Areas of basic needs Examples of C.D projects
i. Shelter Community Hall, classroom block
ii. Food Community farm (crops, poultry, animal husbandry, garri processing, rice milling, co-operative food and provision shops, markets
iii. Water well, boreholes, pipe borne water, Maintenance of local streams
iv. Health community’s health center, drug stores, dispensary, health loan scheme, environmental sanitation
v. Education day care center, nursery Schools, classroom, bursary/scholarship schemes, school fence, teachers’ quarter
vi. Social education Civic center, viewing center, recreational facilities (playgrounds, packs gardens), special homes etc.
Erring et al (2006) stressed that the schedule identifies areas of basic needs in the society and indicates a few examples of projects which communities could embark on to meet specific needs. He observes that these are only a few examples because there are indeed myriads of CD projects which could be undertaken to improve conditions in different spheres of life. Meeting basic needs is not the exclusive pressure of special type of community, both urban and rural communities, as well as communities in developing and developed regions can embark on CD to meet its needs. Erring states that the more advanced and sophisticated the society, the more exotic its CD needs. At any level of society community needs must be met.
To explore the concept of community needs as the objective, community development is whether communities can create opportunities for their local leaders to express emotional needs for change in creative projects which are capable of improving the lot of the communities or whether the leaders should wait for opportunities favorable for their needs to exist. Batten stressed that this situation gives rise to the philosophy of felt needs; also, their own assessments and values of how to develop their communities. To them, community needs mean development. Development means the building of modern markets, civic centers, town halls, electrification, pipe-borne water supply, building of schools, church, health institutions, mechanized agricultural projects sophistication express highways and post offices to boost their socioeconomic lives.
In studies carried out by Riddle et al (1995), on community needs and government assistance, they found that community needs exist to draw attention to the necessity for improvement of the individual and group socioeconomic lot of their communities. Therefore, community development programs must be geared towards meeting these needs. These researchers stated that community-based projects have dualistic purposes: to meet the community needs and to develop the community.

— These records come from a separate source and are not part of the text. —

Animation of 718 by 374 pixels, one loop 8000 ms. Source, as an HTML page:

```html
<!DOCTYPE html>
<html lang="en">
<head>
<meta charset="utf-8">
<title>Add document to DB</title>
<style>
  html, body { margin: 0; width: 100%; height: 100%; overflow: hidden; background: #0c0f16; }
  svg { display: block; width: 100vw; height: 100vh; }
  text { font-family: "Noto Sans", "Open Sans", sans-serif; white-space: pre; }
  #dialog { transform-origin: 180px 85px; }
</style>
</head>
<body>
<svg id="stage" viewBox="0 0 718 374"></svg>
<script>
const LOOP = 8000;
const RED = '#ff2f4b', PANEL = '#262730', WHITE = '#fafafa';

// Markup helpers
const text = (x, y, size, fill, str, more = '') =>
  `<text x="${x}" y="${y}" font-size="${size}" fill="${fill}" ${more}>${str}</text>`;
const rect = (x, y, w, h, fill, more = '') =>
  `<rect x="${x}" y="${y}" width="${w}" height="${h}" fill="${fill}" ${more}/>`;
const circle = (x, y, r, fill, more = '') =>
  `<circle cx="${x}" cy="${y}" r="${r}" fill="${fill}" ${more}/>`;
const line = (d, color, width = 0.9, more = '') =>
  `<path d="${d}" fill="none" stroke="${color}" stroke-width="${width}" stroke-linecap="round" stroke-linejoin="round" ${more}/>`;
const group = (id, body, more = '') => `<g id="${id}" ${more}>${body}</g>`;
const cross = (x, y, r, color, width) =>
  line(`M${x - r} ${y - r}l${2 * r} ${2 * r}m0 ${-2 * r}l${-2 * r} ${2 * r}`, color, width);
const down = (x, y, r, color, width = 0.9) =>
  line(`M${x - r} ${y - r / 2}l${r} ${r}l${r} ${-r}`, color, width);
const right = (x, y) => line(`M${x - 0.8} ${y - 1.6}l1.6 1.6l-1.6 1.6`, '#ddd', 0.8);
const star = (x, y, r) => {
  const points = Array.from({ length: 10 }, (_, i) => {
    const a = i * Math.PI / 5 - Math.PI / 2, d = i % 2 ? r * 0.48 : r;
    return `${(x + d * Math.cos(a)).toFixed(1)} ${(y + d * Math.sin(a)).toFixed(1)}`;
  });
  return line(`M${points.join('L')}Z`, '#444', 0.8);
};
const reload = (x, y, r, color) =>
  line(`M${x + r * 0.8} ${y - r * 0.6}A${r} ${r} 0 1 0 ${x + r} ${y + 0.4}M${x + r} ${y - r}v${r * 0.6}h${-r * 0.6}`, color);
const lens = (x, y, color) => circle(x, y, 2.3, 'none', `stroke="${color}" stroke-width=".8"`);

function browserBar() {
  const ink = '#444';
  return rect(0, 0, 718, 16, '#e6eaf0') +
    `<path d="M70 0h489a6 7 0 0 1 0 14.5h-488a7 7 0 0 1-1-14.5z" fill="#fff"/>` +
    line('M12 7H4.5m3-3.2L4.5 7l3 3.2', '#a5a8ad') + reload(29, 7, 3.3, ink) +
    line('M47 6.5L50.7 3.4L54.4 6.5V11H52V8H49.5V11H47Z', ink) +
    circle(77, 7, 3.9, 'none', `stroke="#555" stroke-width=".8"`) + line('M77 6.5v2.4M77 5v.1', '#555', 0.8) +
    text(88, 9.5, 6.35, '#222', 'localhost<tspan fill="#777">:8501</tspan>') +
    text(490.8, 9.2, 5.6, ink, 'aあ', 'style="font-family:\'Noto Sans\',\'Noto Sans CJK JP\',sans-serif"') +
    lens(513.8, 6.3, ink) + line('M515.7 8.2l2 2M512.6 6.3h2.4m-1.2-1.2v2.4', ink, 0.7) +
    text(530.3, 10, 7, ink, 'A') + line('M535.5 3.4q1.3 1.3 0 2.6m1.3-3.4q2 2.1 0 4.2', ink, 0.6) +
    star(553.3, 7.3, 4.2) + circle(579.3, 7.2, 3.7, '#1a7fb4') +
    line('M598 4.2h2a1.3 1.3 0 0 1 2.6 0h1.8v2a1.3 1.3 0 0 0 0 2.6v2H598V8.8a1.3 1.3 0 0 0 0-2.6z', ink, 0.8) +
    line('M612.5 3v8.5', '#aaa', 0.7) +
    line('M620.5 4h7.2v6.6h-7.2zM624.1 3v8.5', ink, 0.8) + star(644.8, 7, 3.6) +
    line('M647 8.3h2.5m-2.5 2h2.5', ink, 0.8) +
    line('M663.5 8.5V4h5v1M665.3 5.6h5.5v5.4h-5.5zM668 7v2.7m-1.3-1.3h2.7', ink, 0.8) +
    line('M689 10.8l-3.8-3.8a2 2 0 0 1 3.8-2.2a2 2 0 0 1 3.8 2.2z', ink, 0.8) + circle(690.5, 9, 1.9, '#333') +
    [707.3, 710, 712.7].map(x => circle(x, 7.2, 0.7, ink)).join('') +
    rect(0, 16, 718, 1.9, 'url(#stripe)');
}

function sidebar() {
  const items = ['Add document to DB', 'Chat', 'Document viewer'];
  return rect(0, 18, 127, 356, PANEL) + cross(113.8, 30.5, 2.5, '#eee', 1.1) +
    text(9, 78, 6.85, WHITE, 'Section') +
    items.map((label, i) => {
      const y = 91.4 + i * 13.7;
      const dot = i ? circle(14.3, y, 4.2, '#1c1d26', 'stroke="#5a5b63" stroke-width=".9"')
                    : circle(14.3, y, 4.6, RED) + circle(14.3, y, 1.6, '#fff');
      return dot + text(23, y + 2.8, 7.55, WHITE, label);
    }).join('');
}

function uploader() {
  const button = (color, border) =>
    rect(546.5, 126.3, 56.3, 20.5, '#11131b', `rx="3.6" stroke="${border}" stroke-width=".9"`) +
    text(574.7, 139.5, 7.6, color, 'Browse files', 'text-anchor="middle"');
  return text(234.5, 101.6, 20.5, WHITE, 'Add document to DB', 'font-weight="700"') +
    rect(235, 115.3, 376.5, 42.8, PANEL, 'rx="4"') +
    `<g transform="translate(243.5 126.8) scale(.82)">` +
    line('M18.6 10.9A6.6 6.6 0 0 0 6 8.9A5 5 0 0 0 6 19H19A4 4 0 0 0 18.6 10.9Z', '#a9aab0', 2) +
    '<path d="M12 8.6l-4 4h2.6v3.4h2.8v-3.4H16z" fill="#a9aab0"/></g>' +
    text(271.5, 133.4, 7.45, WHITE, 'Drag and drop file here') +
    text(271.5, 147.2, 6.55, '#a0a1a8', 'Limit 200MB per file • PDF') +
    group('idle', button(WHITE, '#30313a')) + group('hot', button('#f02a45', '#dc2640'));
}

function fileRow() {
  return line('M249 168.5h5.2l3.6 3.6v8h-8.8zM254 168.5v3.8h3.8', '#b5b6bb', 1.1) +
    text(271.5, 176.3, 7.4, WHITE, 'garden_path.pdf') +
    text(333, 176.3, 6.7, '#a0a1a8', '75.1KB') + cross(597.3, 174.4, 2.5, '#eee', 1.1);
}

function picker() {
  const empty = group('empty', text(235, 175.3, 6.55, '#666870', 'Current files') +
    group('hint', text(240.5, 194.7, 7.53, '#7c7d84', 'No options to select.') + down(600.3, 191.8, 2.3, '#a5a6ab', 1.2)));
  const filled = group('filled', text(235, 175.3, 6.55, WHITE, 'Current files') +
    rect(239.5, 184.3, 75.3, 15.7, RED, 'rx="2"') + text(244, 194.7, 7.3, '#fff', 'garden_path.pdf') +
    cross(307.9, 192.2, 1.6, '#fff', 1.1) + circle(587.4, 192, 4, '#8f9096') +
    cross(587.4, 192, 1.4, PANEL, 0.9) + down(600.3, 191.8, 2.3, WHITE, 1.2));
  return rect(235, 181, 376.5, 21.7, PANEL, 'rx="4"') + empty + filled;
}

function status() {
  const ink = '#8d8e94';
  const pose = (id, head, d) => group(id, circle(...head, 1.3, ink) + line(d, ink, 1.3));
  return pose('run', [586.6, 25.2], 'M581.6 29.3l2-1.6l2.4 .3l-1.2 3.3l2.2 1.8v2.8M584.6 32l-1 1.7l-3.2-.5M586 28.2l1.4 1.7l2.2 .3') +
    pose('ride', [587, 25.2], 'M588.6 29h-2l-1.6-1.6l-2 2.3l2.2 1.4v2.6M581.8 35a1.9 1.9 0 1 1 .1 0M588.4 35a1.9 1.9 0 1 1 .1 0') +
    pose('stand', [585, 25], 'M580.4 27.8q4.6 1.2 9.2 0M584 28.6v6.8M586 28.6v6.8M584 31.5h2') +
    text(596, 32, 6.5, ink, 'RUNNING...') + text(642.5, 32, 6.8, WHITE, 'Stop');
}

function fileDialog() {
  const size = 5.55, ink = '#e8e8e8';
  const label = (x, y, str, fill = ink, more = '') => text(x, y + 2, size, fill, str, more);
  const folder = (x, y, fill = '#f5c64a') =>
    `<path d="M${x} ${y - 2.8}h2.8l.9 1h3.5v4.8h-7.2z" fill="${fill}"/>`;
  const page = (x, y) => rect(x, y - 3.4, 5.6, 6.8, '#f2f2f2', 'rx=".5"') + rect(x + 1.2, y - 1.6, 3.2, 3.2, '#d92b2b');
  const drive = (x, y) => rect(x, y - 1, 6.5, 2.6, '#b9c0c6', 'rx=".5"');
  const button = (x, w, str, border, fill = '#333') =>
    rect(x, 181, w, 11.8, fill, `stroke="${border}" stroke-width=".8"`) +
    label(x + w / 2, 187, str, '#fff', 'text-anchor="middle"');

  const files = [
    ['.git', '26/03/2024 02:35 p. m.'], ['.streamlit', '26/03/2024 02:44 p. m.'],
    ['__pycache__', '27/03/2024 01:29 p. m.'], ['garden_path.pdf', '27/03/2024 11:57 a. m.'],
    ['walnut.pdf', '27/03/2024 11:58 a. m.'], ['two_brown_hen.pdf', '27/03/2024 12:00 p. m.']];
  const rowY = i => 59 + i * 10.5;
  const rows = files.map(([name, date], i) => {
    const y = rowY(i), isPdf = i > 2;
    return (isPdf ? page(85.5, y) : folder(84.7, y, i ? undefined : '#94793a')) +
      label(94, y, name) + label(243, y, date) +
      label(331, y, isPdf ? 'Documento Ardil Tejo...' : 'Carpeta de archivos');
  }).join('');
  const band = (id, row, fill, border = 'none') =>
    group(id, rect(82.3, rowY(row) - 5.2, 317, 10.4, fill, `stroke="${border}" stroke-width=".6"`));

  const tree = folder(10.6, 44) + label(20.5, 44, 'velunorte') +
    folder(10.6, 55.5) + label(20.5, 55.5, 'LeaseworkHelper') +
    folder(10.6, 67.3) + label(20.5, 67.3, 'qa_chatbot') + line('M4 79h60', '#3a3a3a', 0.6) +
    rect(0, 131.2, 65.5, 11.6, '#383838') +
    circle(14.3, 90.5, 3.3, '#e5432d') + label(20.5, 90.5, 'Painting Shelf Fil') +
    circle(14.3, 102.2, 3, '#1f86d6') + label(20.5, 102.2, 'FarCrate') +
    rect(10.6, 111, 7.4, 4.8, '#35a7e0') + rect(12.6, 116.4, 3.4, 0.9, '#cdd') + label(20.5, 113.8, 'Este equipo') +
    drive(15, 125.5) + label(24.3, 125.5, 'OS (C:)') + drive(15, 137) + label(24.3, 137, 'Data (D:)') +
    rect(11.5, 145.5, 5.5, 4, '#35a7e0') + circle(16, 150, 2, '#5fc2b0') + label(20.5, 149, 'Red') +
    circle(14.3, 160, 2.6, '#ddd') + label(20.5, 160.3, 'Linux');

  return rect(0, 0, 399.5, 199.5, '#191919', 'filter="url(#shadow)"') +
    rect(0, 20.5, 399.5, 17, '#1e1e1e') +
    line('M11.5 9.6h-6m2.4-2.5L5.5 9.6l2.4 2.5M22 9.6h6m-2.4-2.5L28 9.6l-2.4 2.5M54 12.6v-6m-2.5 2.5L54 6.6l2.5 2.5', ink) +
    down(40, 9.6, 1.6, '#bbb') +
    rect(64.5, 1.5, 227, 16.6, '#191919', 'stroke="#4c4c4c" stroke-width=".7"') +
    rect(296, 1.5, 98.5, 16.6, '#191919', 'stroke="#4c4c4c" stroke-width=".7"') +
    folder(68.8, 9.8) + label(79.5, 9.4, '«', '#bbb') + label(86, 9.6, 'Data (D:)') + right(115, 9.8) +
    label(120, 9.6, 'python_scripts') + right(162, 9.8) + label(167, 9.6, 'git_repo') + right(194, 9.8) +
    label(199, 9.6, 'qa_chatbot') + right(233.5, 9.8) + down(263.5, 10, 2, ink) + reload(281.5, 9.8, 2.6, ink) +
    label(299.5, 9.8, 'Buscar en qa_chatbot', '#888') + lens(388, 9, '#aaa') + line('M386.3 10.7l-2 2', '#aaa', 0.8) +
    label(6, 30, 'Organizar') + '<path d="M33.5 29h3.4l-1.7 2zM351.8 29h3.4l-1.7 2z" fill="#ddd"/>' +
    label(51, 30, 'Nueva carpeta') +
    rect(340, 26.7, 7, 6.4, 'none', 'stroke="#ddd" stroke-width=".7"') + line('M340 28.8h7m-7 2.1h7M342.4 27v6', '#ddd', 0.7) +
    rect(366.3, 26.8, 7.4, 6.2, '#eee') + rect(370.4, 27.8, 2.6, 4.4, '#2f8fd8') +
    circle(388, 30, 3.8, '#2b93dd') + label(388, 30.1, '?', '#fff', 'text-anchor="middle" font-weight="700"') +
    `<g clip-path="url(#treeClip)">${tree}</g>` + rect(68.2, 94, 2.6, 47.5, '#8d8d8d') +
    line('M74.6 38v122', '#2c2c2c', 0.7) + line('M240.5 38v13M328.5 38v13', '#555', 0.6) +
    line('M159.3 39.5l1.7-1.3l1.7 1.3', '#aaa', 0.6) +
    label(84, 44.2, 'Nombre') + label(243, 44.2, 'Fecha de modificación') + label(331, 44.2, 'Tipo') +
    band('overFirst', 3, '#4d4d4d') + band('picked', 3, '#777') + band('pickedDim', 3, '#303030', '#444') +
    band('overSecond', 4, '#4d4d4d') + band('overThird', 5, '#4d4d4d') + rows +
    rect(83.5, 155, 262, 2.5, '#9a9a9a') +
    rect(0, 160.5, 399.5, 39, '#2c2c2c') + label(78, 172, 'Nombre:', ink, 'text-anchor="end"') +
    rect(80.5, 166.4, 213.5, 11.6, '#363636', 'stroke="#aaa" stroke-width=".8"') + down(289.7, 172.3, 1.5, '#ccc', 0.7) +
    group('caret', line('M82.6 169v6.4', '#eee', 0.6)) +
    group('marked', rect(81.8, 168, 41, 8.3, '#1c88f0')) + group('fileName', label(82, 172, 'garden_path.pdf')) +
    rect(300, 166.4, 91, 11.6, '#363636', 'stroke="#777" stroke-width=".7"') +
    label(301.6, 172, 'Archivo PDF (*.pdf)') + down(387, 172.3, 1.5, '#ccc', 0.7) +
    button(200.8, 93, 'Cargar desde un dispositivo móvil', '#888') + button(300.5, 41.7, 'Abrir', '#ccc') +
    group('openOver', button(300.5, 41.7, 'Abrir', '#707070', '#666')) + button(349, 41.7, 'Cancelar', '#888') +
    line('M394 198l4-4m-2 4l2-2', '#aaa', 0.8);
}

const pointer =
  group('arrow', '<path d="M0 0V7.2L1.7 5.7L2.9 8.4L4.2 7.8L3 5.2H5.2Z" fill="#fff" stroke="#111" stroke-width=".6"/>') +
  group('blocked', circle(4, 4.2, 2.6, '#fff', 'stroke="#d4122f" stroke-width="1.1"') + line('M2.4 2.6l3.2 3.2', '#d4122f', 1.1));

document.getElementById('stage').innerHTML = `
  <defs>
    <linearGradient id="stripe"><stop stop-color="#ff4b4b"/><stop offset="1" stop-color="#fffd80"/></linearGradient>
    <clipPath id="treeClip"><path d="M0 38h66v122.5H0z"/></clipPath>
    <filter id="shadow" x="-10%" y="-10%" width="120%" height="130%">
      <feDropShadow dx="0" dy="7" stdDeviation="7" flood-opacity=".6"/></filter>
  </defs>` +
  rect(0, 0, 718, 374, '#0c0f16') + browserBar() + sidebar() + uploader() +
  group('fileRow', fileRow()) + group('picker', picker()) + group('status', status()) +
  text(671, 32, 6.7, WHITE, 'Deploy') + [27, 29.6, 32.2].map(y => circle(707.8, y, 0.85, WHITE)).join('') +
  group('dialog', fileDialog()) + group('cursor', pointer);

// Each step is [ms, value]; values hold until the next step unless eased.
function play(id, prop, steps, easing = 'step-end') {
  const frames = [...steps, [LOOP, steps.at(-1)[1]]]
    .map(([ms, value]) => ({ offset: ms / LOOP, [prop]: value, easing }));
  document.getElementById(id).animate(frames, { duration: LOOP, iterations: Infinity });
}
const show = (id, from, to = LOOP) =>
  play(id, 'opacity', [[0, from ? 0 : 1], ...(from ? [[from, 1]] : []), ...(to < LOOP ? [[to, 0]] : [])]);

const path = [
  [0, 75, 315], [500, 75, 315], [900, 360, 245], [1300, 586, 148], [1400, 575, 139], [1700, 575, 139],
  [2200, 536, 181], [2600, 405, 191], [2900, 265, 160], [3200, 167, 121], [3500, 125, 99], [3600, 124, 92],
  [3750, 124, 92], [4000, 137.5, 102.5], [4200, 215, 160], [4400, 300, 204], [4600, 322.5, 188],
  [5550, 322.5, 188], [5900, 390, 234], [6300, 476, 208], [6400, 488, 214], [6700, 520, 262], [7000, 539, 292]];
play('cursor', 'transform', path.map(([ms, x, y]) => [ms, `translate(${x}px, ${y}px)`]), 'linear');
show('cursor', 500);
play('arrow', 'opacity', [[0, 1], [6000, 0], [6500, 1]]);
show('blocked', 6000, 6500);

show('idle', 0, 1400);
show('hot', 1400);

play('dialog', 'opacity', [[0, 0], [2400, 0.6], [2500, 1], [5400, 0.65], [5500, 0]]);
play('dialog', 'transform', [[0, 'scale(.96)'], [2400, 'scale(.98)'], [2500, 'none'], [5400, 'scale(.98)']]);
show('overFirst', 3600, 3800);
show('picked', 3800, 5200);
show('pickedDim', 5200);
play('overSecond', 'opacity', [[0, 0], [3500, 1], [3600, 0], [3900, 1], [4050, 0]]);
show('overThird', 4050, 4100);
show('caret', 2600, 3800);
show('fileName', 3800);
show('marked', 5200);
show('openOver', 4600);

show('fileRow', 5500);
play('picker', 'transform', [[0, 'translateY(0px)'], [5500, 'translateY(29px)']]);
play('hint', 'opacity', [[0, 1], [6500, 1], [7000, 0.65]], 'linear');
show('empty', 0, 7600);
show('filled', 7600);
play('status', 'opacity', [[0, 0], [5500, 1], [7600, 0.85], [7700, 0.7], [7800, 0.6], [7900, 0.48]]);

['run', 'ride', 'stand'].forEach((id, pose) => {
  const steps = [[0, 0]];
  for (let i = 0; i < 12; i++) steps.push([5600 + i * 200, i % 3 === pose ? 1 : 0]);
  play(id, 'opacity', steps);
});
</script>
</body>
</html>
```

Community development programs targeted at addressing community needs lead to reduction of poverty, unemployment and income inequalities in rural areas. Nwankwo (1994) in support of Riddle et al (1995) stated that the community development crisis of sustainability of projects is evident of how inadequate such programs have been in trying to solve community problems of food, shelter, education, health and other livelihood needs. Nwosu’s (2003) findings showed that community development activities as direct response to community needs include community empowerment scheme which will respond in needs for skill acquisition, employment, wealth creation through enhanced income generation, improved social status; rural energy and power supply, portable water, rural transportation and telecommunication, waterways and jetties development; quality informal education and literacy classes, qualities health care delivery services, small scale enterprise development etc.
Aims and Objectives of Community Development
Any community project that is undertaken for the development of the community should be such that reduces suffering and hardship. It should put smiles on the faces of the people and give them the desire to live and the capacity to face life’s challenges.